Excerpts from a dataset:
* * * *

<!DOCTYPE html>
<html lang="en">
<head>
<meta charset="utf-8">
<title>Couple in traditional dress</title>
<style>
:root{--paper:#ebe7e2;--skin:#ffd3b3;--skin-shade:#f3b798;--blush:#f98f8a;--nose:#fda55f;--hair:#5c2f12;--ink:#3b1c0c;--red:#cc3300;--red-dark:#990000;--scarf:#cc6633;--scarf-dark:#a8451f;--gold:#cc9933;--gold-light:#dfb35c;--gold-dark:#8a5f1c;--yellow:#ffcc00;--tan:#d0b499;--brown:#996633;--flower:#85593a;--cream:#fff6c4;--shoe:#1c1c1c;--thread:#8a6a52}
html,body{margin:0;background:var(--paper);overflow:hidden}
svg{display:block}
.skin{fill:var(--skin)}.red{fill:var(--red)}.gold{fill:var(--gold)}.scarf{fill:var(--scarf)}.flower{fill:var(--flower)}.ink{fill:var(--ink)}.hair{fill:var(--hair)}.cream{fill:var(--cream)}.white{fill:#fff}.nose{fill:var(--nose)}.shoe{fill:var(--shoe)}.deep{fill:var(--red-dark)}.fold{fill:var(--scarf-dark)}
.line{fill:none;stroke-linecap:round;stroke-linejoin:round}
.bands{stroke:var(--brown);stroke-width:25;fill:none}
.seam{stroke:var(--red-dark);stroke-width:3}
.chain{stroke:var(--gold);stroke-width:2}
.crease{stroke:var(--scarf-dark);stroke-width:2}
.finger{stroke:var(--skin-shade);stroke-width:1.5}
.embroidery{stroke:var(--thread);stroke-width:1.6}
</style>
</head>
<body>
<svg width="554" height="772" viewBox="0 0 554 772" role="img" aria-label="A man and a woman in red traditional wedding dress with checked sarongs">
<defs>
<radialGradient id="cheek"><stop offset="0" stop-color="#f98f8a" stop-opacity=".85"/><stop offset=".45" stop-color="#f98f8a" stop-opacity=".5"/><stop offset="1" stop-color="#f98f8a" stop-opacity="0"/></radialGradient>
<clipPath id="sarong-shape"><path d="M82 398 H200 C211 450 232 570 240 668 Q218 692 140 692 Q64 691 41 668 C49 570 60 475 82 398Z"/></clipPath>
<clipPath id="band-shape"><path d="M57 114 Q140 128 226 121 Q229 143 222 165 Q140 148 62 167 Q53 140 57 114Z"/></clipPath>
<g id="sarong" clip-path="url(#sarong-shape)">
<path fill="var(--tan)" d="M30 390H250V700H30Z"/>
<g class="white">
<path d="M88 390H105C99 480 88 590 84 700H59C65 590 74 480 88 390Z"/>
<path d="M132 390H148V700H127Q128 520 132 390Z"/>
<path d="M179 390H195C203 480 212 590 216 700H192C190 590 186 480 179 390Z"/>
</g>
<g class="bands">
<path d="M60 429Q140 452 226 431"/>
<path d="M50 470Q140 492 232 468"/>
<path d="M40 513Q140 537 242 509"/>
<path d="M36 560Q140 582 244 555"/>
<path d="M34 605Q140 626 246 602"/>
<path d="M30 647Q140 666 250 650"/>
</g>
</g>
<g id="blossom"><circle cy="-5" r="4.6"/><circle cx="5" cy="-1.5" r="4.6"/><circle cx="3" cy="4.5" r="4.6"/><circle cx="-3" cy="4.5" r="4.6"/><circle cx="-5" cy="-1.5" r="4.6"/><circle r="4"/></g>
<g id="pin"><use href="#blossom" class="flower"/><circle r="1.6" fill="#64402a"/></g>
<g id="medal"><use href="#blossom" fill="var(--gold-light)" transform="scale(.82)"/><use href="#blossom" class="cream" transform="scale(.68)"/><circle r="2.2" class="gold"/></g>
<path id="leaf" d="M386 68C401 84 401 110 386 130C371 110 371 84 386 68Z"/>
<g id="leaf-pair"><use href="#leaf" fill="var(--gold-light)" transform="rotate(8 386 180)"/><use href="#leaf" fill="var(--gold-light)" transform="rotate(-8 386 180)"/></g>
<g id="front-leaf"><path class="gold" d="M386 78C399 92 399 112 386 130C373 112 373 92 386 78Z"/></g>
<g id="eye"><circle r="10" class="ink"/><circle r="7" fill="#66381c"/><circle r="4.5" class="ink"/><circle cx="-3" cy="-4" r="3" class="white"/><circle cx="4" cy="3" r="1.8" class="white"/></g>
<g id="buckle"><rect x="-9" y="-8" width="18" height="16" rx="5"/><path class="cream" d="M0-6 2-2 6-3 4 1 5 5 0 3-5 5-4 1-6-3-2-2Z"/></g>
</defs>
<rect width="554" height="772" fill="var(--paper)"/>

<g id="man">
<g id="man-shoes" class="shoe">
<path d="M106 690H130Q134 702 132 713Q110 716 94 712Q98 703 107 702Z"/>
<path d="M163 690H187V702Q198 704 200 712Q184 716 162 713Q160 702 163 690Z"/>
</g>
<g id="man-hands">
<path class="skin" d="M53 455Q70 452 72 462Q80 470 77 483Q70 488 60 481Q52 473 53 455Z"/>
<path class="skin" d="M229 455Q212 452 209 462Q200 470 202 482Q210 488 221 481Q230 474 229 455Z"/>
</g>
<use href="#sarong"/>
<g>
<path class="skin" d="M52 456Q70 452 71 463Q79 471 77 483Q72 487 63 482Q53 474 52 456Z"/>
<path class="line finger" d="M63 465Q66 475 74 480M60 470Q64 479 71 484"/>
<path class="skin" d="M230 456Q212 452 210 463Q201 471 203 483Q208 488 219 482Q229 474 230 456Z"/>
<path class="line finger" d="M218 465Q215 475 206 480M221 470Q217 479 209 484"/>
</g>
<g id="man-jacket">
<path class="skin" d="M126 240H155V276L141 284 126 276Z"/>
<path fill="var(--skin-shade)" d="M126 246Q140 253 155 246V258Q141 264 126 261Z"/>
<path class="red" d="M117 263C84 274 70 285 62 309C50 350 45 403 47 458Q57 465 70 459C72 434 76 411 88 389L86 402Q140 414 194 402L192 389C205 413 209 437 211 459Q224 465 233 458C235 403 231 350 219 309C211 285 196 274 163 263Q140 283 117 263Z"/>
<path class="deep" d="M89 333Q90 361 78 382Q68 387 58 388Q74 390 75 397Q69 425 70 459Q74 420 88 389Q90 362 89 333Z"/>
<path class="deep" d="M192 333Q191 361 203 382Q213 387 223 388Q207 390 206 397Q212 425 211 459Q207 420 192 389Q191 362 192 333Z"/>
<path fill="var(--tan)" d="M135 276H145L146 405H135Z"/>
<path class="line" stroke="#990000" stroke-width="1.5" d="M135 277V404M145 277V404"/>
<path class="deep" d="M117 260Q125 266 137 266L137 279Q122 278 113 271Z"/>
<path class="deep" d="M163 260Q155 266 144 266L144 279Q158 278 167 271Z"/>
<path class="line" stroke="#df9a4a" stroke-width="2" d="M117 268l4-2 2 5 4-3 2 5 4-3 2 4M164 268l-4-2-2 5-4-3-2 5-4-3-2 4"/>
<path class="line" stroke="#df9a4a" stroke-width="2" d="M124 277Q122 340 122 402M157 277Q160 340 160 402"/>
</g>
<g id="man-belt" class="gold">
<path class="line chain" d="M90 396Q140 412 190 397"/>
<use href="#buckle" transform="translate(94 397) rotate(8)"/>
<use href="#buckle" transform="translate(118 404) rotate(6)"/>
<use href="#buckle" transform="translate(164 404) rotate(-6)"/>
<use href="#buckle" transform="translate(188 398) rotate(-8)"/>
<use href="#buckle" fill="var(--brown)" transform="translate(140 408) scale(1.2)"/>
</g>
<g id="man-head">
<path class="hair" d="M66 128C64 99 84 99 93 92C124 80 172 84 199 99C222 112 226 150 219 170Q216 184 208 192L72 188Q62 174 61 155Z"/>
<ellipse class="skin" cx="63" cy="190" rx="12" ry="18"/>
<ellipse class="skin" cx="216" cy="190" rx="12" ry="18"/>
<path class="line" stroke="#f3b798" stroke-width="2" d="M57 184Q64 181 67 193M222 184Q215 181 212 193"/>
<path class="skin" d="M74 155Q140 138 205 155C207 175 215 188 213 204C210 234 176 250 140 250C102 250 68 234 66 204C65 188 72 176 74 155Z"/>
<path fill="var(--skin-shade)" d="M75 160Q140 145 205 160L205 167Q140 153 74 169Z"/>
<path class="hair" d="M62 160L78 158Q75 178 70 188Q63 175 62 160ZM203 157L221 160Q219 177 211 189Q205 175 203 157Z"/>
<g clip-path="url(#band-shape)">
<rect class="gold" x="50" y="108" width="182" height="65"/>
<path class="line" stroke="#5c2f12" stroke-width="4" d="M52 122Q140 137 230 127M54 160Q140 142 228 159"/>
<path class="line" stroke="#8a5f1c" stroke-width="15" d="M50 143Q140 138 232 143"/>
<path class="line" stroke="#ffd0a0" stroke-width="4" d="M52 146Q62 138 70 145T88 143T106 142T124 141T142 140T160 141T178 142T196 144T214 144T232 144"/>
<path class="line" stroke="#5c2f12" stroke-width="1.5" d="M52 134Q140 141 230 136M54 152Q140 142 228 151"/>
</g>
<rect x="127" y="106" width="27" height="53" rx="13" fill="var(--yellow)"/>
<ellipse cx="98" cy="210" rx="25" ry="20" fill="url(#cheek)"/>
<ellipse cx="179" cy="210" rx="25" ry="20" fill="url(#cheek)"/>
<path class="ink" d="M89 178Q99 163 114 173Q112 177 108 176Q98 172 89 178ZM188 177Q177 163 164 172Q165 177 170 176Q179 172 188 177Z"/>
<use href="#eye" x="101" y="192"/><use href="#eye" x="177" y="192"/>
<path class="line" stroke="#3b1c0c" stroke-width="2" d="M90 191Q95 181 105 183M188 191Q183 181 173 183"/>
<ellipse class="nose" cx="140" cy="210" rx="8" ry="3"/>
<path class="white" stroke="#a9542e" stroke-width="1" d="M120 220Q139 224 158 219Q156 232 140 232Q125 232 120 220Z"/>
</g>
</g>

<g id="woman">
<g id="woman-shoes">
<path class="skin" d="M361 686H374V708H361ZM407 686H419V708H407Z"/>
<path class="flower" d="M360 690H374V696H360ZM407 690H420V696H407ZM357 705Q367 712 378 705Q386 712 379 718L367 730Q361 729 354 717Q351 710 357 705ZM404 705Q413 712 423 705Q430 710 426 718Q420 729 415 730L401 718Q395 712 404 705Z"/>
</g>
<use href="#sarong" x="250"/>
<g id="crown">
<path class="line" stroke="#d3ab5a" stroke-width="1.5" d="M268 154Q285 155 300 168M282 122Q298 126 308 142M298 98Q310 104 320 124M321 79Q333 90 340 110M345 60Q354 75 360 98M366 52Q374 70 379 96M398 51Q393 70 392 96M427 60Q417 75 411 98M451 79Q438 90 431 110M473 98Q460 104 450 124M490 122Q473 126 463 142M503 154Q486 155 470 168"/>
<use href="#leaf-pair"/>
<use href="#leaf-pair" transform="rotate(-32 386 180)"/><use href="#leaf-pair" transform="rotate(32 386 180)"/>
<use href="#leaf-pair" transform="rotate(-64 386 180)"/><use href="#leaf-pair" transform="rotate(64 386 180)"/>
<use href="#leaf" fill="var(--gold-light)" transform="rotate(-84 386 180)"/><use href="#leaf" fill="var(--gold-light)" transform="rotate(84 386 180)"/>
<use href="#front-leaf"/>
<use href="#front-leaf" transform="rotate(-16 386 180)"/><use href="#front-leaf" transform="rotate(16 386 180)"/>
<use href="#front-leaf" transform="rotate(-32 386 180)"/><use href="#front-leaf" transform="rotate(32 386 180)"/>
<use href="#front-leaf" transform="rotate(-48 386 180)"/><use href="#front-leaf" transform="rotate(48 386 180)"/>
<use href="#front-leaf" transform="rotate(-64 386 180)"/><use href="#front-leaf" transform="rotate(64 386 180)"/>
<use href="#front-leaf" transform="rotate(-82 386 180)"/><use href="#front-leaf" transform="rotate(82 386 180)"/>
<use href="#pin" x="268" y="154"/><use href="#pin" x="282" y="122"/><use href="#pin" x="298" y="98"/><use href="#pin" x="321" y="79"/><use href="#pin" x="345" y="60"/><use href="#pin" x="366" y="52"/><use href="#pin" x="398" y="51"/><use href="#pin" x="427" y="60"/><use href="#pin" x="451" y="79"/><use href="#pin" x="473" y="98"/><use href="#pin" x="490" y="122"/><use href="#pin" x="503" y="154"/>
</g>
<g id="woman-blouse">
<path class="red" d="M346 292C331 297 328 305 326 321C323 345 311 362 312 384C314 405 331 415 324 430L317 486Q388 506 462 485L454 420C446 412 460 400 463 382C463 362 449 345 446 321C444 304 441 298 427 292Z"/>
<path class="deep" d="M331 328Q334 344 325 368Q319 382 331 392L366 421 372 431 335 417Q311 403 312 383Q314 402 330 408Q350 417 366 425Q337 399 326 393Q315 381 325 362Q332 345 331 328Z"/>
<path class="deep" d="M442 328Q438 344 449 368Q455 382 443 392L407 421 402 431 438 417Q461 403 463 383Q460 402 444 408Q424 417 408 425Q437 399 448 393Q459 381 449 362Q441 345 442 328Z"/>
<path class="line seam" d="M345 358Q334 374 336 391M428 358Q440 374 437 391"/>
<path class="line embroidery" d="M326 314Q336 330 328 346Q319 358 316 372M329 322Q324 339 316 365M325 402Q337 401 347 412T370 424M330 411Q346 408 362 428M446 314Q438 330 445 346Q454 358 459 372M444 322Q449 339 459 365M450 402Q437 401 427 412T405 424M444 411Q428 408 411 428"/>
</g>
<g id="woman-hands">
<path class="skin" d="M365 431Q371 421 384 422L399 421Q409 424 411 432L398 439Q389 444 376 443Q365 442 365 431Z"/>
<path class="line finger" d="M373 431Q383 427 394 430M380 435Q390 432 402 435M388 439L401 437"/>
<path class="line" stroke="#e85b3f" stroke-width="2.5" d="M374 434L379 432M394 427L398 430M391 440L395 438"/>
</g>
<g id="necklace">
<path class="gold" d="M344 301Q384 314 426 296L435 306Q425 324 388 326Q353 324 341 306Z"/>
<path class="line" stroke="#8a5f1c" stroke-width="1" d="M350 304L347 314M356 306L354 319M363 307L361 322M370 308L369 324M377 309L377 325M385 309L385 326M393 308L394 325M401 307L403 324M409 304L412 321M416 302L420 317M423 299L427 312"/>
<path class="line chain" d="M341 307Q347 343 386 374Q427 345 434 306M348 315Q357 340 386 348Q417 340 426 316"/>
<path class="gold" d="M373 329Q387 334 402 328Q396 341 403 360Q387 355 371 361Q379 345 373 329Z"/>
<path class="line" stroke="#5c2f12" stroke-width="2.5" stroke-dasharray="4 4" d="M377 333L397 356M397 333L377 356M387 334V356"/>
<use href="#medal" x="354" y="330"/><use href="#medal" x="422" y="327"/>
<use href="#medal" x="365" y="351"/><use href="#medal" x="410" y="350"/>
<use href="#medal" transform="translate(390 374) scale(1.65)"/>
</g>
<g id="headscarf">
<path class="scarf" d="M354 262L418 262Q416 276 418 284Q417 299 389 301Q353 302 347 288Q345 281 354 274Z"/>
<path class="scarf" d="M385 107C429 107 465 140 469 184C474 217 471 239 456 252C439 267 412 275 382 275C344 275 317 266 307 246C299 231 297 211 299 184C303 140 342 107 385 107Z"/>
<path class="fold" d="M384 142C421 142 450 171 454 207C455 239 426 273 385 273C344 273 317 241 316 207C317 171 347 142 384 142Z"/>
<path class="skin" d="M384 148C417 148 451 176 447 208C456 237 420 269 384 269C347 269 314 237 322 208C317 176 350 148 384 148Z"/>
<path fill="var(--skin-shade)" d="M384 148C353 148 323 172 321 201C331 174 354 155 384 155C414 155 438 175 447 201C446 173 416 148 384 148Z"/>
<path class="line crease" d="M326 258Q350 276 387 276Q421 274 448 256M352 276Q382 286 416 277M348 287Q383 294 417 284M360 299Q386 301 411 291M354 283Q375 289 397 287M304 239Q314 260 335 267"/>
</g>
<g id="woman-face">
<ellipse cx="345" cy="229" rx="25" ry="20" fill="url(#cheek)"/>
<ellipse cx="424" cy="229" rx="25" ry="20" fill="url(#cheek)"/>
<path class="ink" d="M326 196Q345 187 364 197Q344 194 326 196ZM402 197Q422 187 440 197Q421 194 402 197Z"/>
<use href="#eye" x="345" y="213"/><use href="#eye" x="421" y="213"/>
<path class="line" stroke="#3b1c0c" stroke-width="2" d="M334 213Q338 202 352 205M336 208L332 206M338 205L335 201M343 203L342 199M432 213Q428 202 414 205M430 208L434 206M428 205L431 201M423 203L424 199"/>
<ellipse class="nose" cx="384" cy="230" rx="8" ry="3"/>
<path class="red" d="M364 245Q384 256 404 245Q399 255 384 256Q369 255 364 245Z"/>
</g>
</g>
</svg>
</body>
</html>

* * * *

▶ Task to carry out:
This exercise calls for the line containing "245Q384 256 404" and each line after it in the records, copied exactly.

▶ Exercise result:
<path class="red" d="M364 245Q384 256 404 245Q399 255 384 256Q369 255 364 245Z"/>
</g>
</g>
</svg>
</body>
</html>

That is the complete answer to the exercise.